Open Skies is a civil aviation term that refers to an agreement in which aircraft can fly between two countries without restrictions.
It is not a carte blanche that allows unfettered ingress by foreign aircraft. Rather, the degree of access is determined by the grant of some or all the nine freedoms of the air according to the International Civil Aviation Organisation.In many instances, the agreement allows direct flights from foreign countries to multiple destinations within a country.
Proponents of the Open Skies policy in Kenya have accused the national carrier Kenya Airways (KQ) of stifling tourism at the coast. This, they say, is through the prevention of traffic rights to other airlines, yet KQ is reluctant to launch direct flights from Europe to Mombasa.
Information in the public domain shows the contrary. If anything, KQ is a major driver of tourism. Sixty-six per cent of the airline’s customers are tourists. KQ provides 10,000 seats weekly to and from Mombasa and Nairobi. At an average seat occupancy of 75 per cent, this translates to 1,000 passengers to the coastal city via KQ.
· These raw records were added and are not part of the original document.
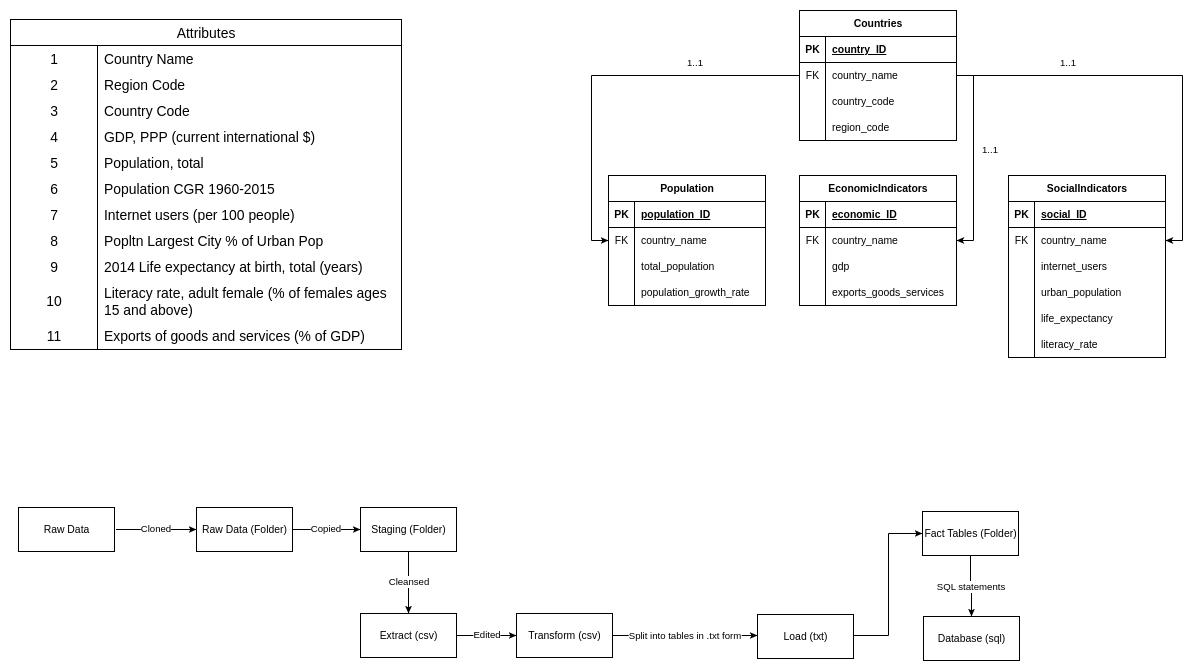
<!DOCTYPE html>
<html lang="en">
<head>
<meta charset="utf-8">
<title>Data model and pipeline</title>
<style>
:root { --ink: #000; --paper: #fff; --line: 1px solid var(--ink); }
* { box-sizing: border-box; margin: 0; padding: 0; }
html, body { width: 1200px; height: 671px; overflow: hidden; background: var(--paper); }
body { position: relative; color: var(--ink); font-family: "Liberation Sans", Arial, Helvetica, sans-serif; }

.attributes { position: absolute; left: 10px; top: 19px; width: 392px; height: 331px; border: var(--line); border-collapse: collapse; font-size: 13.9px; line-height: 17px; display: flex; flex-direction: column; }
.attributes h2 { height: 26px; border-bottom: var(--line); font-size: inherit; font-weight: 400; line-height: 27px; text-align: center; }
.attributes ol { list-style: none; flex: 1; }
.attributes li { display: grid; grid-template-columns: 87px 1fr; height: 26px; }
.attributes li.tall { height: 43px; }
.attributes span { display: flex; align-items: center; }
.attributes .number { justify-content: center; border-right: var(--line); }
.attributes .label { padding: 0 4px 0 6px; }

.connectors { position: absolute; left: 0; top: 0; }
.connectors path { fill: none; stroke: var(--ink); stroke-width: 1; }
.connectors .head { fill: var(--ink); stroke: none; }

.entity { position: absolute; width: 158px; height: 131px; border: var(--line); background: var(--paper); font-size: 10.4px; line-height: 26px; overflow: hidden; }
.entity h3 { height: 26px; border-bottom: var(--line); font-size: inherit; text-align: center; }
.field { display: grid; grid-template-columns: 26px 1fr; height: 26px; }
.field b, .field i { font-style: normal; font-weight: 400; border-right: var(--line); text-align: center; }
.field span { padding-left: 6px; white-space: nowrap; }
.field.primary { border-bottom: var(--line); font-weight: 700; }
.field.primary b { font-weight: 700; }
.field.primary span { text-decoration: underline; }
#countries { left: 799px; top: 10px; }
#population { left: 608px; top: 175px; }
#economic { left: 799px; top: 175px; }
#social { left: 1008px; top: 175px; height: 183px; }

.step { position: absolute; width: 97px; height: 45px; border: var(--line); background: var(--paper); display: flex; align-items: center; justify-content: center; font-size: 10.4px; white-space: nowrap; }
.note { position: absolute; transform: translate(-50%, -50%); background: var(--paper); font-size: 9.6px; line-height: 12px; white-space: nowrap; }
</style>
</head>
<body>
<section class="attributes">
  <h2>Attributes</h2>
  <ol>
    <li><span class="number">1</span><span class="label">Country Name</span></li>
    <li><span class="number">2</span><span class="label">Region Code</span></li>
    <li><span class="number">3</span><span class="label">Country Code</span></li>
    <li><span class="number">4</span><span class="label">GDP, PPP (current international $)</span></li>
    <li><span class="number">5</span><span class="label">Population, total</span></li>
    <li><span class="number">6</span><span class="label">Population CGR 1960-2015</span></li>
    <li><span class="number">7</span><span class="label">Internet users (per 100 people)</span></li>
    <li><span class="number">8</span><span class="label">Popltn Largest City % of Urban Pop</span></li>
    <li><span class="number">9</span><span class="label">2014 Life expectancy at birth, total (years)</span></li>
    <li class="tall"><span class="number">10</span><span class="label">Literacy rate, adult female (% of females ages<br>15 and above)</span></li>
    <li><span class="number">11</span><span class="label">Exports of goods and services (% of GDP)</span></li>
  </ol>
</section>

<svg class="connectors" width="1200" height="671" viewBox="0 0 1200 671" aria-hidden="true">
  <defs>
    <marker id="arrow" markerUnits="userSpaceOnUse" markerWidth="8" markerHeight="8" refX="7.5" refY="4" orient="auto">
      <path class="head" d="M0 0.5 L8 4 L0 7.5 L2 4 Z"/>
    </marker>
  </defs>
  <g marker-end="none">
    <path marker-end="url(#arrow)" d="M799 75.5H591.5V240.5H608"/>
    <path marker-end="url(#arrow)" d="M957 75.5H973.5V240.5H957"/>
    <path marker-end="url(#arrow)" d="M957 75.5H1182.5V240.5H1166"/>
    <path marker-end="url(#arrow)" d="M116 529.5H196"/>
    <path marker-end="url(#arrow)" d="M293 529.5H360"/>
    <path marker-end="url(#arrow)" d="M408.5 552V613"/>
    <path marker-end="url(#arrow)" d="M457 635.5H516"/>
    <path marker-end="url(#arrow)" d="M613 635.5H757"/>
    <path marker-end="url(#arrow)" d="M854 635.5H888.5V533.5H922"/>
    <path marker-end="url(#arrow)" d="M970.5 556V586H971.5V616"/>
  </g>
</svg>

<section class="entity" id="countries">
  <h3>Countries</h3>
  <div class="field primary"><b>PK</b><span>country_ID</span></div>
  <div class="field"><i>FK</i><span>country_name</span></div>
  <div class="field"><i></i><span>country_code</span></div>
  <div class="field"><i></i><span>region_code</span></div>
</section>
<section class="entity" id="population">
  <h3>Population</h3>
  <div class="field primary"><b>PK</b><span>population_ID</span></div>
  <div class="field"><i>FK</i><span>country_name</span></div>
  <div class="field"><i></i><span>total_population</span></div>
  <div class="field"><i></i><span>population_growth_rate</span></div>
</section>
<section class="entity" id="economic">
  <h3>EconomicIndicators</h3>
  <div class="field primary"><b>PK</b><span>economic_ID</span></div>
  <div class="field"><i>FK</i><span>country_name</span></div>
  <div class="field"><i></i><span>gdp</span></div>
  <div class="field"><i></i><span>exports_goods_services</span></div>
</section>
<section class="entity" id="social">
  <h3>SocialIndicators</h3>
  <div class="field primary"><b>PK</b><span>social_ID</span></div>
  <div class="field"><i>FK</i><span>country_name</span></div>
  <div class="field"><i></i><span>internet_users</span></div>
  <div class="field"><i></i><span>urban_population</span></div>
  <div class="field"><i></i><span>life_expectancy</span></div>
  <div class="field"><i></i><span>literacy_rate</span></div>
</section>
<span class="note" style="left:695px;top:63px">1..1</span>
<span class="note" style="left:1068px;top:63px">1..1</span>
<span class="note" style="left:990px;top:150px">1..1</span>

<div class="step" style="left:18px;top:507px">Raw Data</div>
<div class="step" style="left:196px;top:507px">Raw Data (Folder)</div>
<div class="step" style="left:360px;top:507px">Staging (Folder)</div>
<div class="step" style="left:360px;top:613px">Extract (csv)</div>
<div class="step" style="left:516px;top:613px">Transform (csv)</div>
<div class="step" style="left:757px;top:614px">Load (txt)</div>
<div class="step" style="left:922px;top:511px">Fact Tables (Folder)</div>
<div class="step" style="left:923px;top:616px">Database (sql)</div>
<span class="note" style="left:156px;top:529px">Cloned</span>
<span class="note" style="left:326px;top:529px">Copied</span>
<span class="note" style="left:409px;top:582px">Cleansed</span>
<span class="note" style="left:487px;top:635px">Edited</span>
<span class="note" style="left:685px;top:636px">Split into tables in .txt form</span>
<span class="note" style="left:971px;top:587px">SQL statements</span>
</body>
</html>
A case for foreign direct flights to Mombasa would have to be supported by numbers. As it is currently, no single source market to the coastal city boasts such numbers. All operators that seek to fly to Mombasa are via other points just as KQ is via Nairobi. For that reason, the operationalisation of Open Skies is a zero sum game. It is noteworthy that KQ, in the past, operated direct scheduled flights from Nairobi to London through Mombasa and to Johannesburg via Mombasa. The performance of these flights was consistently poor forcing the airline to suspend operations.
The travel and tourism sectors are like conjoined twins. They depend on each other to thrive. However, one notes that all successful and sustainable tourist destinations have direct linkages to national carriers or a functional domestic aviation sector. Empirical evidence attests to this. Examples of this are drawn from a study of the top five African countries that attracted the most tourists in 2018 and 2019. In 2019, Egypt had 13 million tourists, Morocco 12.9, South Africa 10.2, Tunisia 9.4, and Algeria 2.4. One indisputable fact is that all of these were facilitated by national carriers that enjoyed a lot of support from their governments.
Further, proponents of the Open Skies allude to shadowy figures as being behind the frustration of the policy. They blame “monopolistic cartels” and “fetid regulations” for the restriction of free air movement. Yet international airline access is controlled by Bilateral Air Service Agreements (Basas) which are negotiated on the basis of reciprocity.
It then becomes foolhardy to grant foreign carriers unfettered access to Kenya’s airports when the same access is denied KQ. Basas are only mooted when they facilitate common good and interests. In addition, most countries limit access to some airports as principal gateways to support the growth of their local aviation industries.
Open Skies is not necessarily a bad idea. It is just that it must be implemented systematically with controls to avoid abuse by the big players who would kill local airlines. There are also safety and security considerations. A lot of regulations are therefore developed based on and in full compliance with international standards guided by the Warsaw Convention. Regular audits are conducted to ensure compliance. Any Open Skies agreements must lend themselves to such audits and go through all the regulatory hoops.
There is great value for a country in developing a strong travel hub. Addis Ababa, Dubai, Qatar, and Amsterdam are hubs that are reaping huge benefits without Open Skies proving that the problem with Mombasa tourism is not flights or access. Rather, it is the product which is inferior to many beach destinations. Beach boys and all-inclusive budget accommodation certainly put a damper on what should be a premium destination. No doubt proponents of Open Skies are sincere. But on this, they are sincerely wrong!
-Mr Khafafa is a public policy analyst